Anyun clung tightly to the warm, clean blanket her parents had carefully wrapped her in before looking cautiously up and into the eyes of a policeman.
The concerned officer had earlier discovered the terrified two-year-old, abandoned outside his station in China’s Guangdong province.
The policeman assumed the deserted little girl came from a poor rural village nearby. With the sad knowledge that she would likely never see her parents again, he took Anyun to a local orphanage. There she was assigned to a dedicated OneSky nanny named Li Xiamei.
Although already a toddler, Anyun was unable to speak, walk, or even stand up on her own. But when Xiamei reached out her hand to Anyun, the silent girl took hold of it. “I was surprised that such a beautiful girl had been abandoned. She was abandoned because she has cerebral palsy, I guess,” says Xiamei.
Yet, Anyun’s story did not start the day she began her new life at the orphanage. Her story really began as a baby whose biological parents probably did the best they could, but were simply unable to care for Anyun. Sadly, Anyun’s story is the story of some 95 percent of the children now living in China’s welfare institutions, who are suffering from issues such as cerebral palsy, heart defects, and other challenges that require expert care.
Most of the child, including Anyun, were likely abandoned not because their parents didn’t love them, but because, due to lack of time and soaring medical costs, they were unable to provide the intensive care such children require. “I could tell that Anyun’s biological parents loved her very much, because she was very clean when she was sent to the orphanage,” says Xiamei.

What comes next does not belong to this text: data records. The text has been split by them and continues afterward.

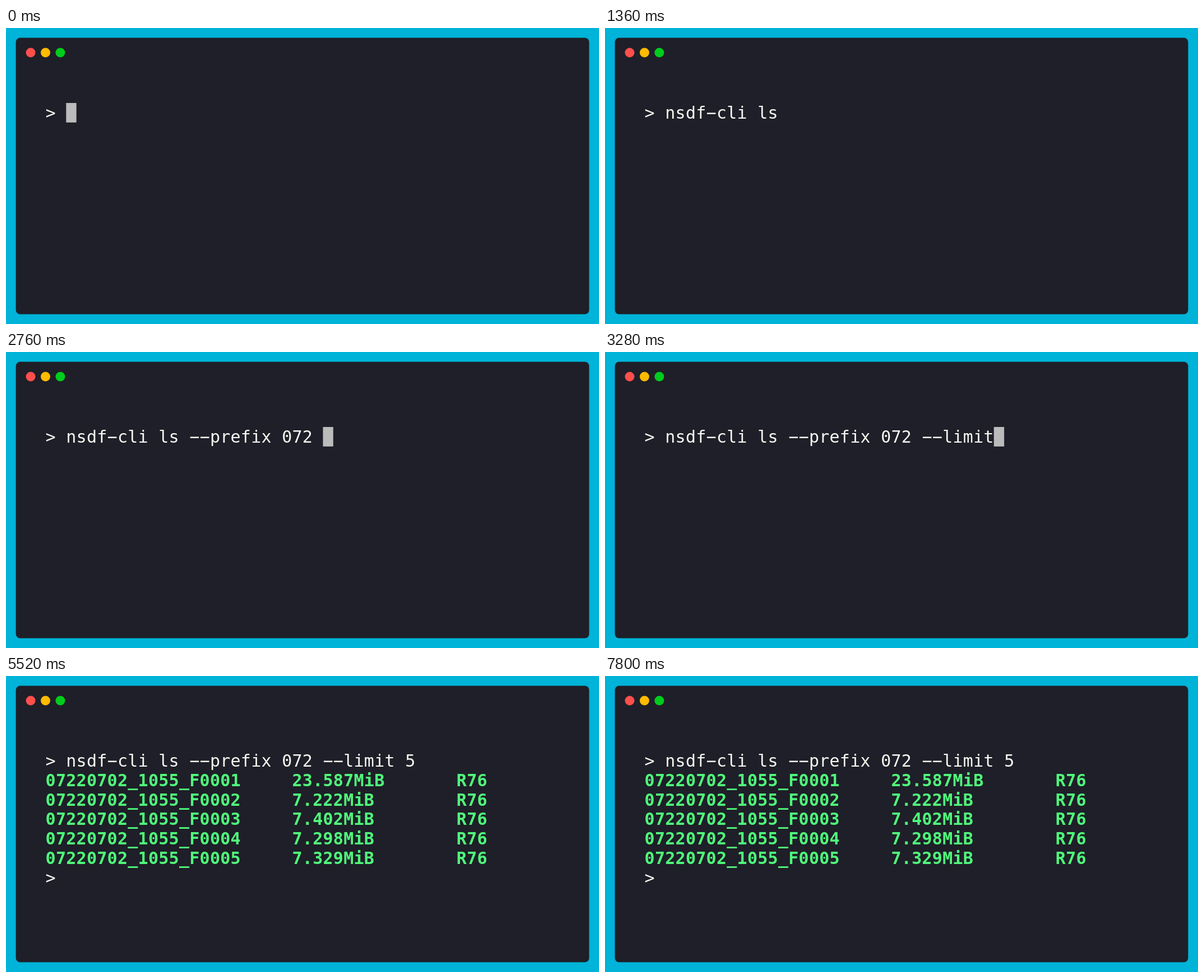
Recreate the animation shown at these times as an HTML page with a canvas. Size 1058 px wide and 529 px high, loop 8000 ms.

```html
<!DOCTYPE html>
<html lang="en">
<head>
<meta charset="utf-8">
<title>Terminal</title>
<style>
  html, body { margin: 0; width: 100%; height: 100%; overflow: hidden; background: #00b3d8; }
  canvas { display: block; }
</style>
</head>
<body>
<canvas width="1058" height="529"></canvas>
<script>
const ctx = document.querySelector('canvas').getContext('2d');
const LOOP = 8000, TICK = 40, KEY = 75;
const LEFT = 70.6, TOP = 134, CELL_W = 18.33, CELL_H = 34.85, ASCENT = 27.8;
const WHITE = '#f8f8f2', GREEN = '#50fa7b';
const FONT = '30px Menlo, "DejaVu Sans Mono", monospace';
const COMMAND = 'nsdf-cli ls --prefix 072 --limit 5';
const SIZES = ['23.587', '7.222', '7.402', '7.298', '7.329'];

function rect(x, y, w, h, r, color) {
  ctx.fillStyle = color;
  ctx.beginPath();
  ctx.roundRect(x, y, w, h, r);
  ctx.fill();
}

function print(text, col, row, color = WHITE, weight = 'normal') {
  ctx.font = weight + ' ' + FONT;
  ctx.fillStyle = color;
  // The minus sign has the wide dash of the terminal face.
  [...text.replace(/-/g, '\u2212')].forEach((ch, i) =>
    ctx.fillText(ch, LEFT + (col + i) * CELL_W, TOP + row * CELL_H + ASCENT));
}

function cursor(col, row) {
  rect(LEFT + col * CELL_W, TOP + row * CELL_H, CELL_W, CELL_H, 0, '#bbbbbb');
}

// Keys pressed by time t in a burst that starts at the given time.
function keys(t, start, count) {
  return Math.max(0, Math.min(count, Math.floor((t - start) / KEY) + 1));
}

function draw(t) {
  rect(0, 0, 1058, 529, 0, '#00b3d8');
  rect(17.6, 17.6, 1022.8, 493.8, 7.5, '#1e1f28');
  ['#ff4f4d', '#febb00', '#00cc1d'].forEach((color, i) =>
    rect(35.5 + i * 26.45, 35.6, 17, 17, 8.5, color));

  // End of the current tick, so a key shows in the tick it falls in.
  const end = t + TICK - 1;
  const typed = keys(end, 45, 11) + keys(end, 1810, 23);
  print('> ' + COMMAND.slice(0, typed), 0, 0);

  if (t < 4480) {
    const off = (t >= 1360 && t < 1800) || t >= 4000;
    if (!off) cursor(2 + typed, 0);
  } else if (t < 4880) {
    cursor(0, 1);
  } else {
    SIZES.forEach((size, i) => {
      const line = `07220702_1055_F000${i + 1}`.padEnd(24) + `${size}MiB`.padEnd(16) + 'R76';
      print(line, 0, i + 1, GREEN, 'bold');
    });
    if (t < 4920) {
      cursor(0, 6);
    } else {
      print('>', 0, 6);
      const blinks = [5520, 6080, 6640, 7240, 7800].filter(b => t >= b).length;
      if (blinks % 2 === 0) cursor(2, 6);
    }
  }
}

function frame() {
  draw(Math.floor(performance.now() % LOOP / TICK) * TICK);
  requestAnimationFrame(frame);
}
frame();
</script>
</body>
</html>
```
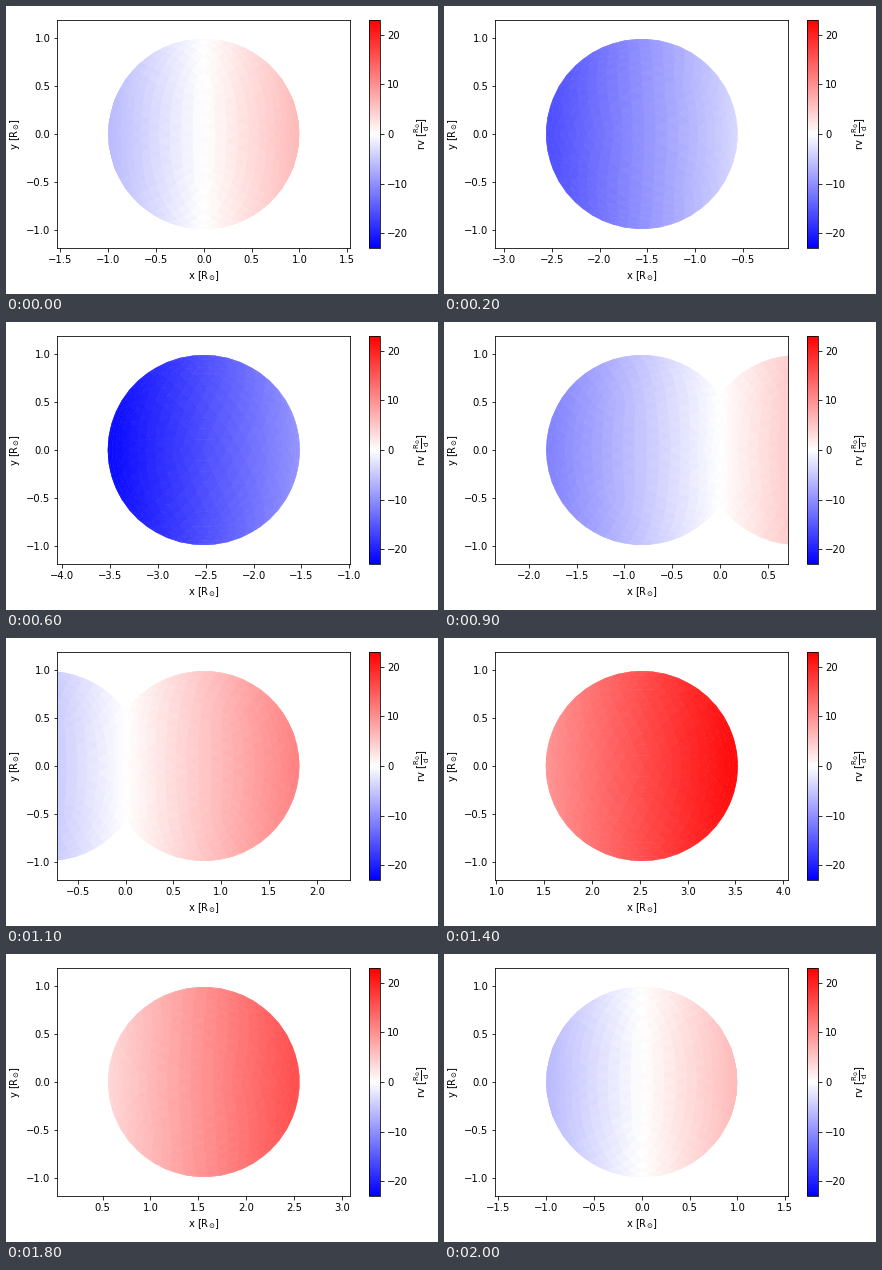
Recreate the animation shown at these times as a matplotlib script. Size 432x288 px, loop 2100 ms.

```python
from itertools import combinations

import matplotlib.pyplot as plt
import numpy as np
from matplotlib.animation import FuncAnimation
from matplotlib.collections import PolyCollection
from matplotlib.colors import Normalize
from matplotlib.ticker import MultipleLocator

W, H, DPI = 432, 288, 72
FRAMES, STEP = 21, 100
ORBIT = 2.65                    # star to barycentre, solar radii
OMEGA = 2 * np.pi               # one orbit per day
SHAPE = (1.0, 0.995, 1.007)     # side, pole, line of centres
UNIT = 95.6                     # pixels per solar radius
BOX = (51.3, 46, 293, 228)
BAR = (362.7, 46, 11.4, 228)


def sphere_mesh(n):
    """Triangles of an icosahedron split n times and pushed to a unit sphere."""
    g = (1 + 5 ** 0.5) / 2
    base = [(0, a, b) for a in (-1, 1) for b in (-g, g)]
    verts = np.array([np.roll(v, k) for k in range(3) for v in base])
    tris = []
    for a, b, c in combinations(verts, 3):
        sides = [np.linalg.norm(p - q) for p, q in ((a, b), (b, c), (c, a))]
        if max(sides) > 2.01:
            continue

        def at(i, j):
            return a + (b - a) * i / n + (c - a) * j / n

        for i in range(n):
            for j in range(n - i):
                tris.append((at(i, j), at(i + 1, j), at(i, j + 1)))
                if i + j < n - 1:
                    tris.append((at(i + 1, j), at(i + 1, j + 1), at(i, j + 1)))
    tris = np.array(tris)
    return tris / np.linalg.norm(tris, axis=2, keepdims=True)


def turn(pts, angle):
    """Rotate about the vertical axis; z points to the viewer."""
    x, y, z = np.moveaxis(pts, -1, 0)
    c, s = np.cos(angle), np.sin(angle)
    return np.stack([x * c + z * s, y, z * c - x * s], axis=-1)


def add_box(px):
    x, y, w, h = px
    return fig.add_axes([x / W, y / H, w / W, h / H])


star = sphere_mesh(9) * SHAPE
pair = np.concatenate([star - (0, 0, ORBIT), star + (0, 0, ORBIT)])

plt.rcParams.update({"font.family": "DejaVu Sans", "font.size": 10})
fig = plt.figure(figsize=(W / DPI, H / DPI), dpi=DPI, facecolor="white")
ax, cax = add_box(BOX), add_box(BAR)

vmax = OMEGA * (ORBIT + 1)
mesh = PolyCollection([], cmap="bwr", norm=Normalize(-vmax, vmax),
                      edgecolors="none", linewidths=0)
ax.add_collection(mesh, autolim=False)
half_w, half_h = BOX[2] / UNIT / 2, BOX[3] / UNIT / 2
ax.set_ylim(-half_h, half_h)
for axis in (ax.xaxis, ax.yaxis):
    axis.set_major_locator(MultipleLocator(0.5))
ax.set_xlabel(r"x [$\mathrm{R_{\odot}}$]")
ax.set_ylabel(r"y [$\mathrm{R_{\odot}}$]")

bar = fig.colorbar(mesh, cax=cax)
bar.set_ticks([-20, -10, 0, 10, 20])
bar.set_label(r"rv [$\mathrm{\frac{R_{\odot}}{d}}$]")


def update(i):
    phase = 2 * np.pi * i / (FRAMES - 1)
    tris = turn(pair, phase)
    tris = tris[np.argsort(tris[:, :, 2].mean(axis=1))]
    mesh.set_verts(tris[:, :, :2])
    # synchronous rotation: radial velocity grows linearly with x
    mesh.set_array(OMEGA * tris[:, :, 0].mean(axis=1))
    centre = -ORBIT * np.sin(phase)
    ax.set_xlim(centre - half_w, centre + half_w)
    return [mesh]


anim = FuncAnimation(fig, update, frames=FRAMES, interval=STEP,
                     repeat=True, repeat_delay=0, blit=False)
plt.show()
```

Still, as a toddler, Anyun could not have understood the reason behind her parent’s painful decision. All she knew was that she felt very frightened and alone. When Anyun first arrived at the orphanage she refused not only to speak or attempt to stand, but also to eat or play with any toys. “She was looking at the world with her vacant eyes full of fear and mistrust,” observed Xiamei, who began to care for Anyun the day after she arrived at the orphanage.
Fortunately for Anyun, Xiamei had been trained by OneSky’s Special Education Department so she has the specific skills needed to work with children with special needs. From the moment Xiamei took charge of the distraught little girl, she began giving her individualized attention, physical therapy, and, perhaps most importantly, mega doses of tender loving care.
Xiamei sang soft lullabies to soothe Anyun and during meal time cheered whenever she ate something, no matter how little. After only a month, all of Xiamei’s efforts on behalf of Anyun began to pay off when she started responding happily to Xiamei’s daily kisses, cuddles and singing.
One day, Anyun began to show interest in the toys at the orphanage. Xiamei smiled when she saw this, because she knew Anyun had finally begun to explore freely in a safe environment. She even started to speak a bit, uttering some simple syllables such as “ah, ah” and “yi, yi.” Teaching Anyun how to walk on her own, however, proved to be a much harder endeavor.
Xiamei massaged Anyun’s legs for a couple of months: “I was trained to do massage for children with cerebral palsy, and I did it for Anyun every day,” says Xiamei. Then, holding on to Anyun’s hands, Xiamei would help pull her to a standing position, hoping she would eventually try to stand on her own.
But Anyun was resistant — she refused to straighten out her legs. Still, Xiamei patiently persisted, and, after many more training sessions, Anyun was eventually able to stand up on her own!
“I was really taken aback, opening my mouth in amazement for a couple of seconds,” said Xiamei of that remarkable moment for Anyun. “All of the nannies in the playroom applauded for her.”
Today, just one year later, Anyun has begun to walk on her own and has grown into a smiling, good-natured three-year-old, who likes to play peek-a-boo and look at pictures on the wall with Xiamei. She has also become a much better eater, especially of congee (a thick rice porridge) served with meat. Sometimes, after Xiamei puts a hairpin in Anyun’s hair, she will go to the mirror and look at herself, happily.
Everyone at the orphanage agrees that Anyun has come a very long way from the frightened little girl who arrived at the institution clinging tightly to her sole possession—a blanket from her parents. “Now she is able to walk and wander around. I’m glad she is able to enjoy the freedom that her feet bring her!” said Xiamei.
Anyun is one of many children being served in our orphanage model. Please see this update for the latest on our orphanage program.
By Debbie Cohen and Karen Han